→ ABOUT THIS TASK:
What lines below contain the string "fill"? List them all.

→ GIVEN DATA:
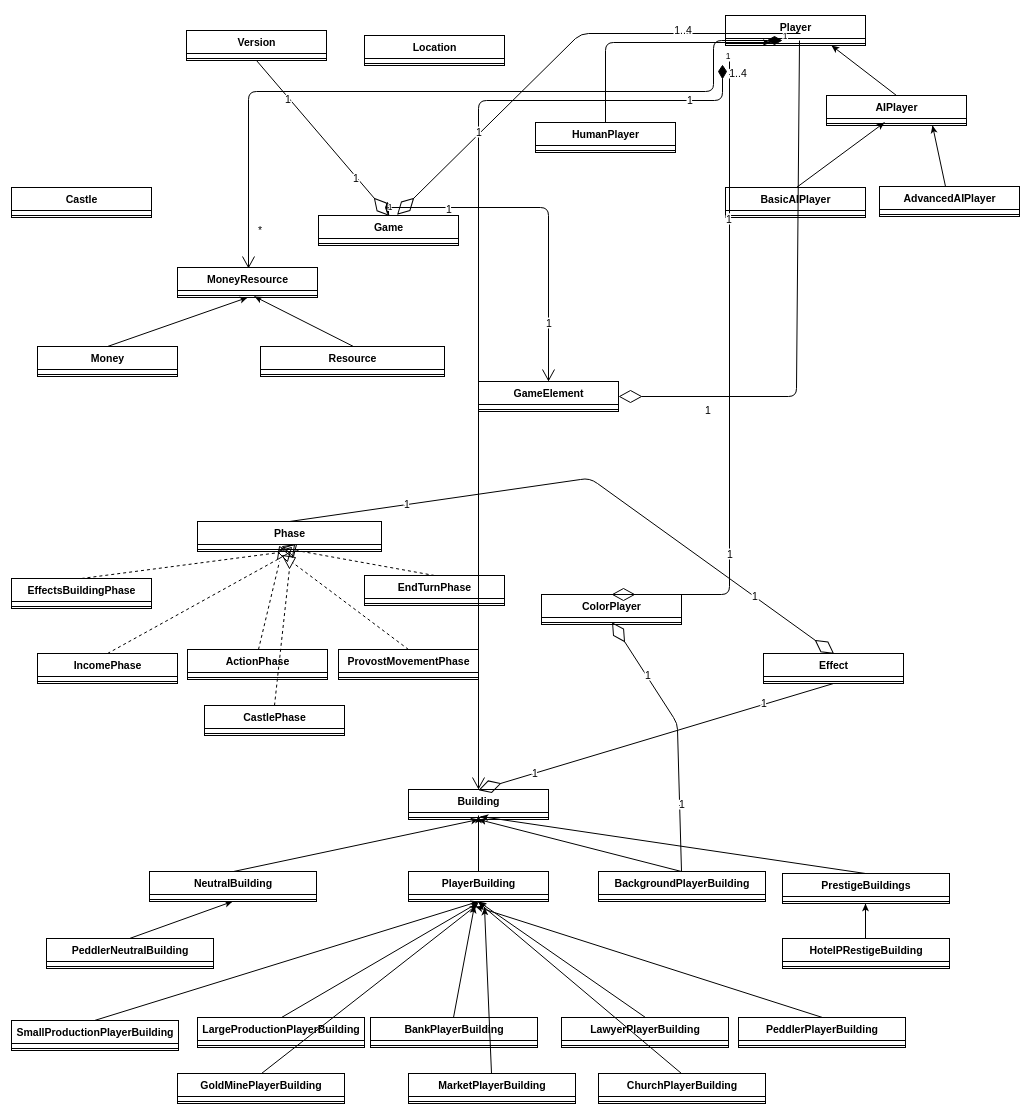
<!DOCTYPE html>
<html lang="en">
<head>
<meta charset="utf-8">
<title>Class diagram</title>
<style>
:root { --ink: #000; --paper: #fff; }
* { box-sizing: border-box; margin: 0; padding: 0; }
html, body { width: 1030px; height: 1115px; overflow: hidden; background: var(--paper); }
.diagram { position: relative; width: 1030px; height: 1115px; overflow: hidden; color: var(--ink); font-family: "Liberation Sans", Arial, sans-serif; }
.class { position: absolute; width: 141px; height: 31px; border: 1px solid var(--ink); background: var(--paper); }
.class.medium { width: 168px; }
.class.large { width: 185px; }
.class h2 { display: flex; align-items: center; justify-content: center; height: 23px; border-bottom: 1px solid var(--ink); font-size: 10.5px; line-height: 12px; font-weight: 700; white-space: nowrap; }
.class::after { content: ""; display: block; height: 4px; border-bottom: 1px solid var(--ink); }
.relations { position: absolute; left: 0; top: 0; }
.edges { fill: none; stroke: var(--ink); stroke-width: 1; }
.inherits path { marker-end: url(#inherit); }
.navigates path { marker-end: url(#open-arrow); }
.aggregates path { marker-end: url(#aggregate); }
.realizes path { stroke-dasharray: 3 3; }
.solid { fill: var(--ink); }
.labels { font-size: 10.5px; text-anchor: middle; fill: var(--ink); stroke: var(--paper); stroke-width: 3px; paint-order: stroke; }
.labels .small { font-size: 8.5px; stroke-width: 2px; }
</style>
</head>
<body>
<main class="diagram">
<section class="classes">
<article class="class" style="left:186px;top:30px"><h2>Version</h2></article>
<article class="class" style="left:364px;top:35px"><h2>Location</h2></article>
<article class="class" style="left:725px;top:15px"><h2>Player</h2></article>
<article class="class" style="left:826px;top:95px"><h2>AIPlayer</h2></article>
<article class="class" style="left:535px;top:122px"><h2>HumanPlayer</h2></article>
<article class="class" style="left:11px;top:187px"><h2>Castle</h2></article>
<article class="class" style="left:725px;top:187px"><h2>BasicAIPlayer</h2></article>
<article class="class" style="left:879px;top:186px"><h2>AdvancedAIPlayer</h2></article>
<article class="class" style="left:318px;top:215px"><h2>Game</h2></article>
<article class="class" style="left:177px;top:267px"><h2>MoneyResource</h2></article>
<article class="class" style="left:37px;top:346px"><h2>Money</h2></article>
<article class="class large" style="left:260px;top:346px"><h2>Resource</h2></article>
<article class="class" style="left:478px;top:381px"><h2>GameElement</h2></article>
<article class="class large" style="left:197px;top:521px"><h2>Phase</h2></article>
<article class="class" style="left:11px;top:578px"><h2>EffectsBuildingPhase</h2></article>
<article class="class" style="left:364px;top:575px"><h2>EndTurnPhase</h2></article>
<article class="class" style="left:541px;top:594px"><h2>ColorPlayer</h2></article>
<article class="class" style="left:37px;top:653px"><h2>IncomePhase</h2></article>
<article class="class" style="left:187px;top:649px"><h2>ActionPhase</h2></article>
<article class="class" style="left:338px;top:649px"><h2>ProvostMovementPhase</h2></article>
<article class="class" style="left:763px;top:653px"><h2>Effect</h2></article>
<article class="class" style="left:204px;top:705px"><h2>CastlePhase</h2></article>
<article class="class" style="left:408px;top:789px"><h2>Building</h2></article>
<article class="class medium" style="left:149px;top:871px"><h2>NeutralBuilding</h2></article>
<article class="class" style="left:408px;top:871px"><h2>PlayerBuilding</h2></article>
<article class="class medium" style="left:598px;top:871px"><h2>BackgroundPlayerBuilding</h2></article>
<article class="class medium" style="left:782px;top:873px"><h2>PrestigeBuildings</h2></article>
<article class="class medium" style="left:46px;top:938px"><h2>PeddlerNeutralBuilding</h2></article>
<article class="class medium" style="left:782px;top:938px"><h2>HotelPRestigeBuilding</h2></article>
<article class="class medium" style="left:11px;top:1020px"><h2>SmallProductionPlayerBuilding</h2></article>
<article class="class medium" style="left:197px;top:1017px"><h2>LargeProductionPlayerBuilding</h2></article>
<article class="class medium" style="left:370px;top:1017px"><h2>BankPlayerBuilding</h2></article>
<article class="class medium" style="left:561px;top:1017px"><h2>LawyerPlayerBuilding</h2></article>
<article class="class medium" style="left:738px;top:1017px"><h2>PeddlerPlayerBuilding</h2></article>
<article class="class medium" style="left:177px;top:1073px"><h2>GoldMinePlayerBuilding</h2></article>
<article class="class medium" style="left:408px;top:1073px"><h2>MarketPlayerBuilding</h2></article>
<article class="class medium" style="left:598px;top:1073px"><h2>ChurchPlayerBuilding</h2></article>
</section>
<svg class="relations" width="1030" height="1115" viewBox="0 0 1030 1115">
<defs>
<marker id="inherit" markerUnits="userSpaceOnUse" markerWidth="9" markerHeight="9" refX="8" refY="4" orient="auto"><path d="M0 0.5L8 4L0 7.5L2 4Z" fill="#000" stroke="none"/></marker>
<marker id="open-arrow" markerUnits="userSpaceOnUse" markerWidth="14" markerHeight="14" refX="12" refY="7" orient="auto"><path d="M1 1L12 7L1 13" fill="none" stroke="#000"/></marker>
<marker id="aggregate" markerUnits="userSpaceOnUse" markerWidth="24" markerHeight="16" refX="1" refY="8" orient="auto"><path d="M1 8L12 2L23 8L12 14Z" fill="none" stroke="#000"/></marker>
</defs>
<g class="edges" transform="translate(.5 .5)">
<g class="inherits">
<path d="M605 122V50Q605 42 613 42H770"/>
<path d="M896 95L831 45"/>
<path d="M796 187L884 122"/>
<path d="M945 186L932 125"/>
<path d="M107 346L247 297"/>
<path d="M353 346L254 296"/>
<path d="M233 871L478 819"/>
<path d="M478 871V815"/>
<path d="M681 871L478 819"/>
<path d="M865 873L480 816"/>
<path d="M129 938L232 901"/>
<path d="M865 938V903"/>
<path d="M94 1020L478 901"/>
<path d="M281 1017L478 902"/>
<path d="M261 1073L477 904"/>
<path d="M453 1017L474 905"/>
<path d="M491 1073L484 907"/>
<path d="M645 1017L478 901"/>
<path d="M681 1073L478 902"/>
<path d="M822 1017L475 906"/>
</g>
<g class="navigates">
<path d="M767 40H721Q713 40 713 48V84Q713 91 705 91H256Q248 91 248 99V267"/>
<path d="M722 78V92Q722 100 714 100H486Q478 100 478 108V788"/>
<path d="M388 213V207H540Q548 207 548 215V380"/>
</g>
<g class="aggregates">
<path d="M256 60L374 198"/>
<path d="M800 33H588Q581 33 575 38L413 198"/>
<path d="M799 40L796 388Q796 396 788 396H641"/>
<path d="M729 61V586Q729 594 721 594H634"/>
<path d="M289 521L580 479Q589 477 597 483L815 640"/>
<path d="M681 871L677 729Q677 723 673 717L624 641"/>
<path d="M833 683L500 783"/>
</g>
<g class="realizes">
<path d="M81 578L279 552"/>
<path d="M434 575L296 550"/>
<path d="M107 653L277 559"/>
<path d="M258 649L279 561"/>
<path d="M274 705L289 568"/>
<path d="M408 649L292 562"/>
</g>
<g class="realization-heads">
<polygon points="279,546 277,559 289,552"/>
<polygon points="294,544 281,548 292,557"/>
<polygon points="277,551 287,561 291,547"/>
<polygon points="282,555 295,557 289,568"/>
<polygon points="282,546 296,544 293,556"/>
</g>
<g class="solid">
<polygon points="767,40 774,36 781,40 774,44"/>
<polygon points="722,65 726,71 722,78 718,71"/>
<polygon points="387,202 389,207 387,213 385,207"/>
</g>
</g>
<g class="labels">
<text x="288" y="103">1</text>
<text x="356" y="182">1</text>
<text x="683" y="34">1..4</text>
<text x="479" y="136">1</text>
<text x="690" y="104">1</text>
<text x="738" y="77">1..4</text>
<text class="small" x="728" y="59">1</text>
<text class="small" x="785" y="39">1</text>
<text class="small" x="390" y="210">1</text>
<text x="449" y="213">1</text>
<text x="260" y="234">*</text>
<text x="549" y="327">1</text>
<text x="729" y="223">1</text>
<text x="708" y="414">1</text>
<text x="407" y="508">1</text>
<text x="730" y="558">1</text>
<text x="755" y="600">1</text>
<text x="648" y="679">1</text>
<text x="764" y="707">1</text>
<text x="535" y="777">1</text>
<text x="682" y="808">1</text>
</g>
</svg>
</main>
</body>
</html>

* * *

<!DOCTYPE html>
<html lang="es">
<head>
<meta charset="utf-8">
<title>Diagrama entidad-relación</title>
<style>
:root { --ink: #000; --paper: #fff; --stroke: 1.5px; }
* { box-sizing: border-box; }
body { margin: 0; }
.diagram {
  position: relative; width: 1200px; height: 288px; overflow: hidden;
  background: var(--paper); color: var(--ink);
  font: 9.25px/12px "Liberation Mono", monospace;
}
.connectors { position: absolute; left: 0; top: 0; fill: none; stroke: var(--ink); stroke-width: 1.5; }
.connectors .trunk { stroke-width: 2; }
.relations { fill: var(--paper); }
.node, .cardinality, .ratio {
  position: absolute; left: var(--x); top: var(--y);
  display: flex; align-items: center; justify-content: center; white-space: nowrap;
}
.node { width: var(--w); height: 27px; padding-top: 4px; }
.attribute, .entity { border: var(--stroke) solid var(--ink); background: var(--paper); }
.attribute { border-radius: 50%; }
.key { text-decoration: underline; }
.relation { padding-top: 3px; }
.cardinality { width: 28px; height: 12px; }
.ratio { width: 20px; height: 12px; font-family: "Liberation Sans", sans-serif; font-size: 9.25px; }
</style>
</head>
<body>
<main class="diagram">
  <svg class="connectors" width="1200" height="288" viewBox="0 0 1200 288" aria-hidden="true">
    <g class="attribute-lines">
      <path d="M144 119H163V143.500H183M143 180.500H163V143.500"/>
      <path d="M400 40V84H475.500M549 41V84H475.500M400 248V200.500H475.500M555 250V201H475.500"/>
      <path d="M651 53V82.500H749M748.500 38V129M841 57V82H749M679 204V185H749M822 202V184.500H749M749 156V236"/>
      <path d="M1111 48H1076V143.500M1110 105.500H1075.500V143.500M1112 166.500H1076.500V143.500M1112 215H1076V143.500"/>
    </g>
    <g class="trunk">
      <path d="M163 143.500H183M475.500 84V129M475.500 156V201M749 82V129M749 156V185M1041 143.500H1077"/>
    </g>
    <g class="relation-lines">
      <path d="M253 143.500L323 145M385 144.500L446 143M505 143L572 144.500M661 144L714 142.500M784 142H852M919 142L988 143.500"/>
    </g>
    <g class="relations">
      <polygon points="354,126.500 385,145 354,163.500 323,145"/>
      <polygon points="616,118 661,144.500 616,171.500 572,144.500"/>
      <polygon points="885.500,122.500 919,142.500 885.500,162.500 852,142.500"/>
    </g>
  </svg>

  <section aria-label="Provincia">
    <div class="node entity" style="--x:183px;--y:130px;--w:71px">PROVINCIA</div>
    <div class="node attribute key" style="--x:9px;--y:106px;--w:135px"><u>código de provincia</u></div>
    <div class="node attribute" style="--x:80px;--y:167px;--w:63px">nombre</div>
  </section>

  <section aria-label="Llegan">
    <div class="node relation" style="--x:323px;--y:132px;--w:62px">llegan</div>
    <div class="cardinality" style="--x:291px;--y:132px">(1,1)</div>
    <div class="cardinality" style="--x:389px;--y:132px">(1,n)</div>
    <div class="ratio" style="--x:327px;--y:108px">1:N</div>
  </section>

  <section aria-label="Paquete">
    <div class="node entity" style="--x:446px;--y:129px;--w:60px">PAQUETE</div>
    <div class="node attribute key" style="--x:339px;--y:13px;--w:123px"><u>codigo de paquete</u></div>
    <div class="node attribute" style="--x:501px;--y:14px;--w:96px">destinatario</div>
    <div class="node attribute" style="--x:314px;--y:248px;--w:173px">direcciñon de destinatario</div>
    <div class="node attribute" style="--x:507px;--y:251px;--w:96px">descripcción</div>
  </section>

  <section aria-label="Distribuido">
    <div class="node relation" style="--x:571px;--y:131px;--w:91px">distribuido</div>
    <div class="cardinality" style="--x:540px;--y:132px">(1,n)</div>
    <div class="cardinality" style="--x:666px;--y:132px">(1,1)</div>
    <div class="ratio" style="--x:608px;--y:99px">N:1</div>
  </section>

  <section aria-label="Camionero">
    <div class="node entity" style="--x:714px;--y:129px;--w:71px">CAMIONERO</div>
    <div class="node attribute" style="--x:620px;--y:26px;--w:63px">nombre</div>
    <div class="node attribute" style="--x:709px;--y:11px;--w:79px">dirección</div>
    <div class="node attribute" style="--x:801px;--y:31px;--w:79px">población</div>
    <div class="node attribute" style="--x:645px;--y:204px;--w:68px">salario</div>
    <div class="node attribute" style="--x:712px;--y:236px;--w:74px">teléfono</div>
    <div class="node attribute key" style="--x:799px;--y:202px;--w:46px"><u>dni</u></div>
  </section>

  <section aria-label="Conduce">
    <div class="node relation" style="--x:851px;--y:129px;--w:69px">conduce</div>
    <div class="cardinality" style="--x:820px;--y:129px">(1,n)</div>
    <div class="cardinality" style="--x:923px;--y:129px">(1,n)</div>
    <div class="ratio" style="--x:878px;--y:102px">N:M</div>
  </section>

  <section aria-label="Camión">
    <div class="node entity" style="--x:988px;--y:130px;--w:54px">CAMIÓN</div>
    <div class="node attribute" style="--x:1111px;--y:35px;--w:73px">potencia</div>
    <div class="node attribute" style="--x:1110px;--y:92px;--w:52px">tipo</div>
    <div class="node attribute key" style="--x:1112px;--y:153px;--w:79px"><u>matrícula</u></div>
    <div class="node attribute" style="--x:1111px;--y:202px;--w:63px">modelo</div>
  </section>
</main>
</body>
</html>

→ COMPLETED EXERCISE:
.edges { fill: none; stroke: var(--ink); stroke-width: 1; }
.solid { fill: var(--ink); }
.labels { font-size: 10.5px; text-anchor: middle; fill: var(--ink); stroke: var(--paper); stroke-width: 3px; paint-order: stroke; }
<marker id="inherit" markerUnits="userSpaceOnUse" markerWidth="9" markerHeight="9" refX="8" refY="4" orient="auto"><path d="M0 0.5L8 4L0 7.5L2 4Z" fill="#000" stroke="none"/></marker>
<marker id="open-arrow" markerUnits="userSpaceOnUse" markerWidth="14" markerHeight="14" refX="12" refY="7" orient="auto"><path d="M1 1L12 7L1 13" fill="none" stroke="#000"/></marker>
<marker id="aggregate" markerUnits="userSpaceOnUse" markerWidth="24" markerHeight="16" refX="1" refY="8" orient="auto"><path d="M1 8L12 2L23 8L12 14Z" fill="none" stroke="#000"/></marker>
.connectors { position: absolute; left: 0; top: 0; fill: none; stroke: var(--ink); stroke-width: 1.5; }
.relations { fill: var(--paper); }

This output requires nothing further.